--- START ---

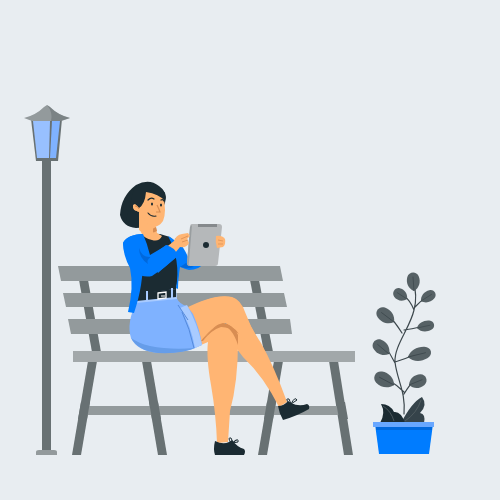
<!DOCTYPE html>
<html lang="en">
<head>
<meta charset="utf-8">
<title>Woman with a tablet on a park bench</title>
<style>
:root{--sky:#e8edf1;--blue:#007cff;--blue-deep:#0068dc;--blue-soft:#7fb2ff;--blue-pale:#a9cbff;--slat:#939a9c;--slat-light:#a2a8aa;--iron:#687173;--ink:#1b2b32;--leaf:#566165;--leaf-dark:#3d484d;--skin:#ffb573;--skin-shade:#d88d52;--tablet:#b5b8ba;--tablet-edge:#85898c}
html,body{margin:0;height:100%;overflow:hidden;background:var(--sky)}
svg{display:block;width:500px;height:500px}
.iron{fill:var(--iron)}.slat{fill:var(--slat)}.slat-light{fill:var(--slat-light)}
.blue{fill:var(--blue)}.blue-deep{fill:var(--blue-deep)}.soft{fill:var(--blue-soft)}.pale{fill:var(--blue-pale)}
.ink{fill:var(--ink)}.skin{fill:var(--skin)}.shade{fill:var(--skin-shade)}
.line{fill:none;stroke:var(--ink);stroke-linecap:round;stroke-linejoin:round}
.stem{fill:none;stroke:var(--leaf-dark);stroke-width:1.2;stroke-linecap:round}
</style>
</head>
<body>
<svg viewBox="0 0 500 500" role="img" aria-label="Woman sitting on a park bench, tapping a tablet, between a street lamp and a potted plant">
<defs>
<g id="leaf">
<path d="M0 0C-6-3-8-10-6-16C-4-22 4-22 6-16C8-10 6-3 0 0Z" fill="var(--leaf)"/>
<path d="M0 0V-16" fill="none" stroke="var(--leaf-dark)" stroke-width=".8"/>
</g>
</defs>

<g id="street-lamp">
<rect class="iron" x="42" y="160" width="9" height="291"/>
<path class="slat" d="M36 455V452Q36 450 39 450H54Q57 450 57 452V455Z"/>
<polygon class="iron" points="31,119 62,119 58,161 36,161"/>
<polygon class="pale" points="33,121 50,121 49,158 37,158" style="fill:#98c0ff"/>
<polygon class="soft" points="52,121 60,121 56,158 50,158"/>
<path class="slat" d="M24 118Q36 115 44 107L47 105L50 107Q58 115 70 118L61 121H32Z"/>
<path class="iron" d="M47 105L50 107Q58 115 70 118L61 121H51Q53 112 47 105Z" opacity=".55"/>
</g>

<g id="bench">
<g class="iron">
<polygon points="79,280 88,280 101,352 92,352"/>
<polygon points="250,280 259,280 273,352 264,352"/>
<polygon points="88,361 97,361 81,455 72,455"/>
<polygon points="142,361 151,361 167,455 158,455"/>
<polygon points="274,361 283,361 267,455 258,455"/>
<polygon points="329,361 338,361 353,455 344,455"/>
</g>
<rect class="slat" x="85" y="406" width="255" height="9"/>
<g class="iron">
<polygon points="81,402 90,402 87,419 78,419"/>
<polygon points="149,402 158,402 161,419 152,419"/>
<polygon points="267,402 276,402 273,419 264,419"/>
<polygon points="336,402 345,402 348,419 339,419"/>
</g>
<g class="slat">
<polygon points="58,266 280,266 283,281 61,281"/>
<polygon points="63,293 284,293 287,307 66,307"/>
<polygon points="68,319 290,319 292,334 71,334"/>
</g>
<rect class="slat-light" x="73" y="351" width="282" height="11"/>
</g>

<g id="potted-plant">
<path class="stem" d="M404 414C406 392 397 380 395 362C394 346 410 328 414 310C417 299 416 290 413 280M404 392Q397 385 390 381M404 394Q410 384 414 381M395 363Q390 353 384 345M395 362Q405 359 414 355M402 333Q395 322 389 316M404 330Q412 329 420 327M414 310Q410 300 404 296M415 307Q420 301 426 298"/>
<use href="#leaf" transform="translate(414 291) rotate(-4) scale(.95 .9)"/>
<use href="#leaf" transform="translate(407 299) rotate(-57) scale(.85 .75)"/>
<use href="#leaf" transform="translate(421 301) rotate(58) scale(.8)"/>
<use href="#leaf" transform="translate(394 322) rotate(-53) scale(1)"/>
<use href="#leaf" transform="translate(417 328) rotate(78) scale(.8 .85)"/>
<use href="#leaf" transform="translate(389 354) rotate(-50) scale(1 .95)"/>
<use href="#leaf" transform="translate(408 357) rotate(76) scale(1 1.15)"/>
<use href="#leaf" transform="translate(394 385) rotate(-62) scale(1.05)"/>
<use href="#leaf" transform="translate(409 385) rotate(68) scale(.95 .9)"/>
<path class="ink" d="M380 423Q386 413 381 404Q390 404 394 412Q401 411 405 423Z"/>
<path class="ink" d="M401 423Q412 402 422 397Q428 405 420 413Q426 414 424 423Z" opacity=".88"/>
<path d="M405 421Q417 413 421 400M383 406Q391 411 394 421" fill="none" stroke="var(--leaf)" stroke-width=".8"/>
<polygon class="blue" points="375,424 433,424 429,454 379,454"/>
<polygon class="blue-deep" points="376,427 432,427 432,430 376,430"/>
<rect x="373" y="422" width="61" height="5" fill="#68a7ff"/>
</g>

<g id="woman">
<g id="far-arm">
<path class="blue" d="M175 238Q183 245 189 259L204 263Q199 270 189 270Q180 268 174 262Z"/>
<path class="blue-deep" d="M176 256Q182 262 194 267Q184 270 175 265Z"/>
</g>

<g id="near-leg">
<path class="skin" d="M192 306Q215 294 231 297Q239 299 243 309Q250 327 261 343Q274 366 287 402L279 407Q264 377 243 357Q231 343 226 322Q211 334 194 346Z"/>
</g>
<g id="standing-leg">
<path class="skin" d="M190 318L221 322Q237 327 238 342Q238 382 230 411L228 442L217 443Q216 414 211 385Q206 357 208 342L194 348Z"/>
<path class="shade" d="M200 341Q210 325 223 323Q235 324 238 335V345Q232 327 222 325Q211 327 203 341Z"/>
</g>
<path class="skin" d="M184 309Q215 293 232 297Q241 300 245 312Q250 326 258 339Q249 341 240 337Q232 323 221 322Q207 332 197 346Z"/>
<path class="shade" d="M203 341Q211 327 222 324Q232 324 239 334Q230 327 221 327Q211 330 203 341Z"/>

<g id="shoes">
<path class="ink" d="M215 441Q223 445 229 442L232 440Q237 447 244 449Q246 451 244 455H215Q213 449 215 441Z"/>
<path class="line" stroke-width="1" d="M231 443Q227 437 231 438Q232 440 233 443Q239 437 238 442L232 443L236 440"/>
<path class="ink" d="M278 406Q284 406 288 401L291 403Q299 407 307 404Q310 405 309 409Q297 416 283 420Q279 413 278 406Z"/>
<path class="line" stroke-width="1" d="M290 404Q284 398 289 399L291 404Q295 396 297 400L291 404"/>
</g>

<g id="shorts">
<path class="soft" d="M137 301L176 297Q180 305 187 306L193 314Q200 330 202 345Q185 354 158 353Q137 351 131 338Q126 323 137 301Z"/>
<path class="pale" d="M180 308L187 305Q198 325 202 345L195 348Q191 325 180 308Z"/>
<path d="M178 305Q184 314 188 320M182 312Q190 329 194 348" fill="none" stroke="#5489db" stroke-width="1"/>
<path d="M131 338Q138 351 158 353Q183 354 195 348Q170 350 150 346Q138 343 131 338Z" fill="#669de9"/>
<polygon class="pale" points="137,291 176,288 177,299 136,303"/>
</g>

<g id="torso">
<path class="ink" d="M142 235Q150 233 160 234L170 237Q177 246 179 261Q179 276 176 289L138 294Z"/>
<path class="skin" d="M139 228L155 222L157 233L162 236Q159 242 152 240Q144 238 142 234Z"/>
<path class="shade" d="M146 229Q152 230 156 227L157 231Q150 235 146 229Z"/>
</g>

<g id="belt">
<polygon class="ink" points="137,293 176,289 176,297 136,301"/>
<g fill="var(--blue-pale)">
<rect x="146" y="291" width="2" height="10"/>
<rect x="171" y="288" width="2" height="10"/>
</g>
<polygon points="158,293 166,292 166,298 158,299" fill="none" stroke="#fff" stroke-width="1.3"/>
<path d="M161 296H165" stroke="#fff"/>
</g>

<g id="cardigan">
<path class="blue" d="M143 234Q126 235 123 243Q123 255 130 268Q134 287 128 312L134 313Q139 298 141 285L143 270Z"/>
<path class="blue" d="M143 234Q128 234 123 243Q124 257 134 272Q143 278 152 276Q166 267 178 256Q176 248 167 245L150 255Q147 243 143 234Z"/>
<path class="blue-deep" d="M139 248Q142 258 151 257Q146 260 148 264Q139 258 139 248Z"/>
<path class="blue" d="M168 236Q177 240 182 250L186 263L180 267Q178 280 178 289L176 288Q181 260 168 236Z"/>
</g>

<g id="tablet">
<path d="M192 224H219Q222 224 222 227L218 263Q218 266 215 266H190Q187 266 187 263L190 227Q190 224 192 224Z" fill="var(--tablet)"/>
<path d="M198 224H217V227H198Z" fill="var(--tablet-edge)"/>
<path d="M190 227L187 263Q187 266 190 266Q188 265 189 262L192 225Z" fill="#999ea0"/>
<circle class="ink" cx="206" cy="245" r="3"/>
</g>

<g id="hands">
<path class="skin" d="M163 250Q169 245 174 241Q176 235 182 234L188 233L190 236L187 239L189 243Q187 248 180 247Q176 252 169 260Z"/>
<path class="blue" d="M166 245Q174 247 178 255L158 273L150 257Z"/>
<path d="M181 239L188 236M182 242L188 240" stroke="var(--skin-shade)" stroke-width=".8"/>
<path class="skin" d="M216 236Q222 235 225 239Q226 244 223 247L217 248Q215 242 216 236Z"/>
<path d="M218 240L223 241M218 244L223 244" stroke="var(--skin-shade)" stroke-width=".7"/>
</g>

<g id="head">
<path class="ink" d="M136 185Q149 178 159 186Q168 192 165 203L158 219Q151 228 136 228Q123 227 120 215Q121 196 136 185Z"/>
<path class="skin" d="M143 191Q154 190 163 196Q167 211 163 221Q157 230 147 225Q141 222 139 212Q132 211 133 205Q136 202 140 207Q144 202 143 191Z"/>
<path class="skin" d="M139 211L148 225L153 224V233Q145 235 139 230Z"/>
<path class="ink" d="M134 188Q148 178 160 188Q168 192 165 201Q159 194 146 192Q145 204 139 208Q133 200 132 206Q132 211 137 211L139 223Q130 226 126 221Z"/>
<path class="line" stroke-width="1.2" d="M148 200Q151 197 154 199M161 200Q163 199 164 201"/>
<ellipse class="ink" cx="152" cy="204" rx="1" ry="1.5"/>
<ellipse class="ink" cx="161" cy="205" rx="1" ry="1.5"/>
<path d="M157 205Q159 209 160 212L156 212" fill="none" stroke="var(--skin-shade)" stroke-width="1.2"/>
<path class="line" stroke-width="1.1" d="M148 213Q151 217 156 216"/>
<path d="M135 206Q138 206 139 209" fill="none" stroke="var(--skin-shade)"/>
</g>
</g>
</svg>
</body>
</html>
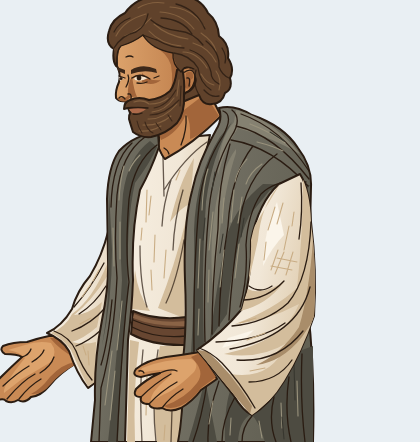
<!DOCTYPE html>
<html lang="en">
<head>
<meta charset="utf-8">
<title>Robed man with open hands</title>
<style>
:root{--backdrop:#e9eff3;--ink:#2a1c12;--skin:#c98a55;--skin-light:#dda36c;--skin-shade:#a2653a;--hair:#60422b;--hair-light:#83603f;--hair-dark:#3c281a;--linen:#f1e7d7;--linen-light:#fbf5ea;--linen-shade:#d3bd9c;--linen-deep:#a98d6a;--mantle:#6d6a5b;--mantle-light:#858171;--mantle-shade:#4d4b41;--mantle-dark:#38372f;--sash:#674631;--sash-light:#8a6346}
html,body{margin:0;overflow:hidden;background:var(--backdrop)}
svg{display:block;width:420px;height:442px}
.outline{stroke:var(--ink);stroke-width:2;stroke-linejoin:round;stroke-linecap:round}
.line{fill:none;stroke:var(--ink);stroke-width:1.3;stroke-linecap:round;stroke-linejoin:round}
.fine{fill:none;stroke-width:1.1;stroke-linecap:round}
.skin{fill:var(--skin)}.skin-light{fill:var(--skin-light)}.skin-shade{fill:var(--skin-shade)}
.hair{fill:var(--hair)}
.linen{fill:url(#linen-tone)}.linen-shade{fill:var(--linen-shade)}
.mantle{fill:url(#mantle-tone)}.mantle-shade{fill:var(--mantle-shade)}.mantle-light{fill:var(--mantle-light)}
</style>
</head>
<body>
<svg viewBox="0 0 420 442" role="img" aria-label="Bearded man in a white robe and grey mantle, holding out his hands">
<defs>
<linearGradient id="linen-tone" x1="0" x2="1" y1="0" y2=".4"><stop offset="0" stop-color="#f8f0e3"/><stop offset=".6" stop-color="#f1e7d7"/><stop offset="1" stop-color="#dfccae"/></linearGradient>
<linearGradient id="mantle-tone" x1="0" x2="1" y1="0" y2=".5"><stop offset="0" stop-color="#79766a"/><stop offset="1" stop-color="#626053"/></linearGradient>
<linearGradient id="face-tone" x1="0" x2="1"><stop offset="0" stop-color="#dca26b"/><stop offset="1" stop-color="#bd7c49"/></linearGradient>
<clipPath id="sleeve-clip"><path d="M300 174Q310 190 311 222Q317 270 314 316Q302 352 284 381Q270 404 252 415Q243 411 234 396Q218 375 197 350Q222 333 242 309Q252 275 251 240Q259 202 279 184Z"/></clipPath>
</defs>

<g id="tunic">
<path class="linen outline" d="M157 140L134 178L127 300L122 442H190L196 200L210 135Z"/>
<path class="linen-shade" d="M194 158Q179 183 170 222Q181 207 190 204ZM186 220Q175 265 158 308L184 318ZM135 270Q138 295 150 311L131 309ZM130 340L127 442H135Q133 390 139 342ZM160 346Q150 395 157 442H186V346Z"/>
<path class="line" stroke-opacity=".7" d="M158 144Q160 152 163 157L164 196M207 142Q185 157 164 190M171 180Q163 205 162 226M183 190Q174 220 173 250M184 240Q177 280 166 303M140 246Q140 285 147 307M143 350Q139 390 142 442M158 350Q151 395 156 442M172 410L171 442"/>
<g class="fine" stroke="#c9ad85"><path d="M147 190L146 222M151 196L149 215M142 228L141 240M155 235L154 262M151 270L152 290M166 250L164 278M180 170L176 180M147 375L146 415M151 360L150 376M165 425L164 440"/></g>
</g>

<g id="sash">
<path fill="var(--sash)" class="outline" d="M133 311Q156 321 187 317L186 345Q153 346 131 334Z"/>
<path fill="var(--sash-light)" d="M134 314Q156 324 186 321V326Q155 327 133 318Z"/>
<path class="line" d="M133 320Q157 331 186 328M132 327Q155 339 186 336"/>
</g>

<g id="neck">
<path class="skin outline" d="M156 120Q161 137 158 146Q162 156 165 159Q193 144 221 116L208 90L180 90Z"/>
<path class="skin-shade" d="M157 129Q173 128 184 110L205 94L219 116Q200 136 190 139Q191 121 186 114Q178 133 161 140Z"/>
<path class="line" d="M186 116Q187 130 181 145M164 148Q168 150 169 154"/>
</g>

<g id="far-arm">
<path class="skin outline" d="M49 336Q39 338 27 342Q13 342 3 346Q-1 350 5 354Q17 354 22 357Q10 368 -2 380V400Q4 398 6 401Q12 404 18 400Q25 404 31 397Q41 396 50 385Q60 373 75 364L66 336Z"/>
<path class="skin-light" d="M25 345Q39 340 51 343Q58 352 51 362Q36 371 22 379L4 393Q2 386 25 358Q20 352 8 350Z"/>
<path class="skin-shade" d="M75 362Q62 364 50 377Q41 389 31 394Q42 395 50 385Q60 373 75 365ZM50 338L64 337L74 357Q61 351 50 338Z"/>
<path class="line" d="M22 357Q29 355 31 349M29 366Q17 373 3 386M35 374Q22 381 7 399M41 379Q29 386 19 399M32 362Q42 356 44 350M40 373Q51 366 54 357"/>
<path class="linen outline" d="M108 232Q102 256 90 276Q77 291 72 309Q62 326 47 333Q62 339 69 351Q77 374 88 388Q99 382 103 365L122 300L118 230Z"/>
<path class="linen-shade" d="M108 275Q91 302 74 315Q88 315 102 302L97 327Q83 339 72 342Q84 345 96 342L95 382L88 386Q80 371 71 350Q62 338 51 333Q66 327 72 314Q93 299 108 262Z"/>
<path class="line" d="M104 263Q91 288 74 307M106 286Q95 304 79 314M105 308Q91 324 72 331M101 330Q89 341 76 346M54 331Q70 337 76 351Q82 368 92 380"/>
<path class="fine" stroke="#c9ad85" d="M91 284L82 297M99 270L93 281M91 318L80 324M88 351L89 365M83 346L86 355"/>
</g>

<g id="mantle-left">
<path class="mantle outline" d="M158 132Q134 135 119 151Q108 167 107 199L108 260Q109 286 102 320Q94 360 95 400L91 442H125L128 340Q132 309 133 280Q131 231 140 190Q151 170 159 147Z"/>
<path class="mantle-shade" d="M150 141Q128 157 123 194Q119 240 122 280Q118 350 108 442H118Q121 360 128 293Q126 221 135 183Q150 163 157 147ZM109 190L112 250Q112 300 102 346Q110 301 108 260Z"/>
<path class="line" d="M145 137Q121 154 117 195Q114 240 117 278Q114 340 101 388L99 442M157 145Q134 162 129 199Q125 250 129 282Q122 340 117 442M132 143Q112 161 111 207M112 300Q108 342 101 365"/>
<path class="fine" stroke="#99927c" d="M124 166Q120 180 119 200M120 222L120 259M113 228L114 266M122 301L117 350M112 351L105 405M140 155Q132 163 129 171M115 371L110 420"/>
</g>

<g id="mantle-right">
<path class="mantle outline" d="M219 108Q234 104 252 115Q284 126 298 148Q312 166 311 187L308 310Q315 370 313 442H178Q184 410 183 360Q187 326 185 280Q183 225 192 191Q198 162 216 130Q223 119 219 108Z"/>
<path class="mantle-shade" d="M232 122Q212 155 206 202Q201 270 204 344L191 354Q195 285 194 230Q196 175 220 137ZM249 216Q233 250 227 314L210 339Q218 275 228 232Q238 204 263 184L310 185L300 200L270 190ZM205 379Q197 413 188 442H225Q224 410 230 391L252 414L266 405L302 350L313 346V442H265Q259 421 251 414Q239 421 238 442H217Z"/>
<path class="mantle-light" d="M236 110Q273 119 300 154Q273 138 238 128Q226 145 218 175Q218 140 234 122ZM236 153Q225 186 219 239Q214 270 214 302Q208 249 216 203Q223 166 236 149Z"/>
<path class="line" d="M223 111Q234 115 223 136Q203 165 199 206Q193 270 194 352M232 110Q243 119 231 137Q213 169 209 209Q203 273 205 342M241 114Q281 128 309 171M236 126Q275 135 309 179M231 140Q273 147 308 186M230 144Q218 185 218 229Q212 285 212 334M253 146Q231 174 228 226Q220 273 219 326M277 154Q244 178 239 228Q232 273 229 320M306 182Q278 178 261 194Q248 213 246 245Q248 279 240 307M207 383Q202 417 193 442M219 381Q207 415 208 442M235 397Q222 420 222 442M252 416Q242 427 242 442M274 397Q268 421 276 442M289 377Q284 411 291 442M302 354Q300 400 305 442"/>
<path class="fine" stroke="#99927c" d="M208 169Q203 184 202 210M213 212L209 250M200 239L198 288M224 198L222 223M234 190L231 222M224 250L220 287M242 197L238 223M239 244L235 278M250 124Q273 133 285 143M257 142Q273 146 283 151M247 159Q237 170 235 182M262 164Q250 172 246 184M209 270L208 302M199 309L198 335M213 401L209 424M259 421L262 438M281 403L282 428M297 381L298 416M231 418L230 435"/>
<path class="fine" stroke="var(--mantle-dark)" d="M215 172L212 190M223 234L220 253M244 218L241 237M205 218L203 240M270 132L284 141M282 417L284 439M294 364L295 400"/>
</g>

<g id="near-arm">
<path class="skin outline" d="M200 352Q182 355 166 357Q147 360 136 369Q131 376 141 377Q152 374 160 373Q145 380 136 389Q132 397 141 397Q139 404 149 404Q151 410 162 408Q170 413 181 408Q193 401 201 390L217 379Z"/>
<path class="skin-light" d="M142 368Q164 359 191 359Q200 363 194 372Q181 385 169 392Q158 397 151 402Q149 393 168 378L173 370Q154 369 139 374Z"/>
<path class="skin-shade" d="M200 353L216 377L201 388Q193 400 180 406Q169 410 164 406Q186 398 197 383Q206 371 191 357Z"/>
<path class="line" d="M160 373Q171 368 177 371M171 374Q155 383 141 397M177 382Q161 391 149 404M183 389Q170 397 162 408M139 371Q143 370 144 373"/>
<path class="linen outline" d="M300 174Q310 190 311 222Q317 270 314 316Q302 352 284 381Q270 404 252 415Q243 411 234 396Q218 375 197 350Q222 333 242 309Q252 275 251 240Q259 202 279 184Z"/>
<g clip-path="url(#sleeve-clip)">
<path class="linen-shade" d="M303 175Q303 235 297 288Q275 309 235 324Q267 321 299 304Q285 341 224 354Q259 360 287 343Q271 381 230 374L206 352L197 350L252 416L300 373L325 310L315 200ZM280 184Q261 205 258 240L249 280V235ZM248 289Q260 296 284 282Q267 305 240 311Z"/>
<path fill="var(--linen-deep)" d="M313 240Q309 294 299 327Q281 354 256 365Q282 362 302 337L320 310V240ZM207 351Q231 372 252 406L250 414L197 350Z"/>
<path fill="var(--linen-light)" d="M277 202Q264 230 263 266Q272 247 284 235ZM228 338L254 330Q241 344 222 348Z"/>
</g>
<path class="line" d="M199 348Q211 352 222 363Q240 382 255 408M301 183Q303 212 299 239M311 222Q309 278 288 303Q266 323 232 326M310 287Q297 337 230 349M303 331Q278 363 237 360M284 281Q267 299 244 300M249 286Q260 294 272 286M292 360Q277 382 249 382M285 323Q260 341 216 342"/>
<path class="fine" stroke="#c9ad85" d="M275 207L268 230M283 203L277 224M266 242L264 260M289 226L284 250M278 250L271 270M284 252L275 274M293 252L286 275M271 266L292 270M277 258L297 262M294 212L292 226M256 318L240 323M265 333L247 340M265 368L250 371"/>
</g>

<g id="head">
<path class="hair outline" d="M116 66Q112 60 114 49Q105 44 109 31Q112 19 125 13Q134 0 150 -3H188Q202 0 208 13Q218 21 219 36Q230 44 228 58Q235 69 230 78Q233 89 225 93Q222 104 212 104Q203 106 199 95L180 103Z"/>
<path fill="url(#face-tone)" class="outline" d="M119 46Q116 57 117 66Q121 73 119 82Q115 91 116 98Q119 102 125 101Q128 107 130 113L140 128L174 116L185 93Q197 89 196 74Q193 64 182 69L177 47Q155 48 142 34Q131 40 119 46Z"/>
<path class="skin-shade" d="M153 47Q166 51 171 65Q174 83 169 96L184 94L181 69L177 47ZM142 73Q150 82 161 80Q153 87 142 82ZM132 76Q134 91 137 97Q130 96 127 101Q120 103 117 98Q126 99 128 95Q127 85 132 76ZM186 73Q194 69 193 78Q189 80 191 86Q187 91 185 87Z"/>
<path class="line" d="M183 73Q193 66 195 76Q195 88 185 93M187 78Q191 77 189 86M128 75Q130 80 126 87M128 94Q132 93 131 99M119 98Q122 95 125 99M126 57Q130 55 133 57"/>
<g id="beard">
<path class="hair outline" d="M177 70Q175 85 170 91Q161 99 149 100Q139 96 130 100Q124 102 124 109Q130 107 136 108Q128 112 129 119Q131 126 133 132Q141 138 151 137Q166 134 177 123Q185 113 184 95Q185 80 182 68Z"/>
<path fill="#ae6a4a" d="M129 109Q138 106 146 109Q141 114 132 113Z"/>
<path class="line" d="M128 108Q138 107 148 108M133 114Q138 115 142 113"/>
<path class="fine" stroke="var(--hair-light)" d="M150 104Q161 104 168 98M152 112Q165 111 174 98M148 119Q163 120 177 104M143 125Q159 126 171 116M139 131Q151 132 161 126M179 80L177 96M134 102Q143 99 149 104"/>
<path class="fine" stroke="var(--hair-dark)" d="M154 108Q167 106 176 90M150 115Q165 115 179 100M137 121Q138 127 142 133M145 122Q147 130 153 133M156 123L161 130M168 115L172 121M181 86L180 106"/>
</g>
<g id="eyes">
<path fill="var(--hair-dark)" d="M131 70Q142 63 156 69L157 73Q144 69 131 74ZM117 67L125 70V74L118 71Z"/>
<path fill="#f3e3cd" d="M134 78Q140 74 148 78Q141 82 135 80ZM119 77L124 78L120 81Z"/>
<circle cx="139" cy="78" r="2.4" fill="var(--ink)"/><circle cx="121" cy="78.5" r="1.6" fill="var(--ink)"/>
<path class="line" d="M132 78Q140 72 150 79M119 76L125 78M137 83Q143 84 147 82M154 78L159 76"/>
</g>
<g id="hair-locks">
<path class="hair" d="M114 50Q109 39 114 26Q126 12 150 4Q176 -2 195 10Q211 23 214 40Q224 51 221 68Q225 80 216 90Q208 98 198 87Q196 66 184 67L181 73Q174 63 173 53Q152 50 143 35Q133 43 121 46Q117 54 117 63Z"/>
<path class="line" d="M117 64Q116 50 121 46Q134 42 143 35Q151 49 173 53Q172 64 181 72Q185 64 194 69"/>
<g class="fine" stroke="var(--hair-light)" stroke-width="2"><path d="M116 36Q124 20 146 14M125 36Q140 30 151 18M149 31Q161 44 181 46M154 24Q167 36 188 39M160 12Q181 13 194 29M170 7Q191 8 204 26M183 52Q197 52 207 68M193 43Q209 48 216 62M201 33Q214 42 216 51M201 74Q207 84 214 85M216 71Q222 79 219 90M138 8Q150 1 164 3"/></g>
<path class="line" stroke-opacity=".8" d="M114 48Q122 35 136 32Q146 26 148 14M143 35Q153 39 157 40Q171 48 184 48M151 20Q161 29 179 31Q193 32 203 45M161 18Q182 19 192 34M176 4Q196 9 205 29M174 53Q190 55 198 68Q200 83 211 90M190 50Q207 56 211 72Q211 80 219 84M206 41Q220 52 219 67Q222 75 229 78M114 32Q119 22 130 18M196 70Q192 83 199 95M204 90Q211 98 219 96M222 48Q227 56 225 63"/>
</g>
</g>
</svg>
</body>
</html>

--- END ---

## [What to work on]
Return only the stretch of the material above from the line holding "224H219Q222 224 222" through the line holding "250Q169 245 174", copied exactly.

## [Solution for this task]
<path d="M192 224H219Q222 224 222 227L218 263Q218 266 215 266H190Q187 266 187 263L190 227Q190 224 192 224Z" fill="var(--tablet)"/>
<path d="M198 224H217V227H198Z" fill="var(--tablet-edge)"/>
<path d="M190 227L187 263Q187 266 190 266Q188 265 189 262L192 225Z" fill="#999ea0"/>
<circle class="ink" cx="206" cy="245" r="3"/>
</g>

<g id="hands">
<path class="skin" d="M163 250Q169 245 174 241Q176 235 182 234L188 233L190 236L187 239L189 243Q187 248 180 247Q176 252 169 260Z"/>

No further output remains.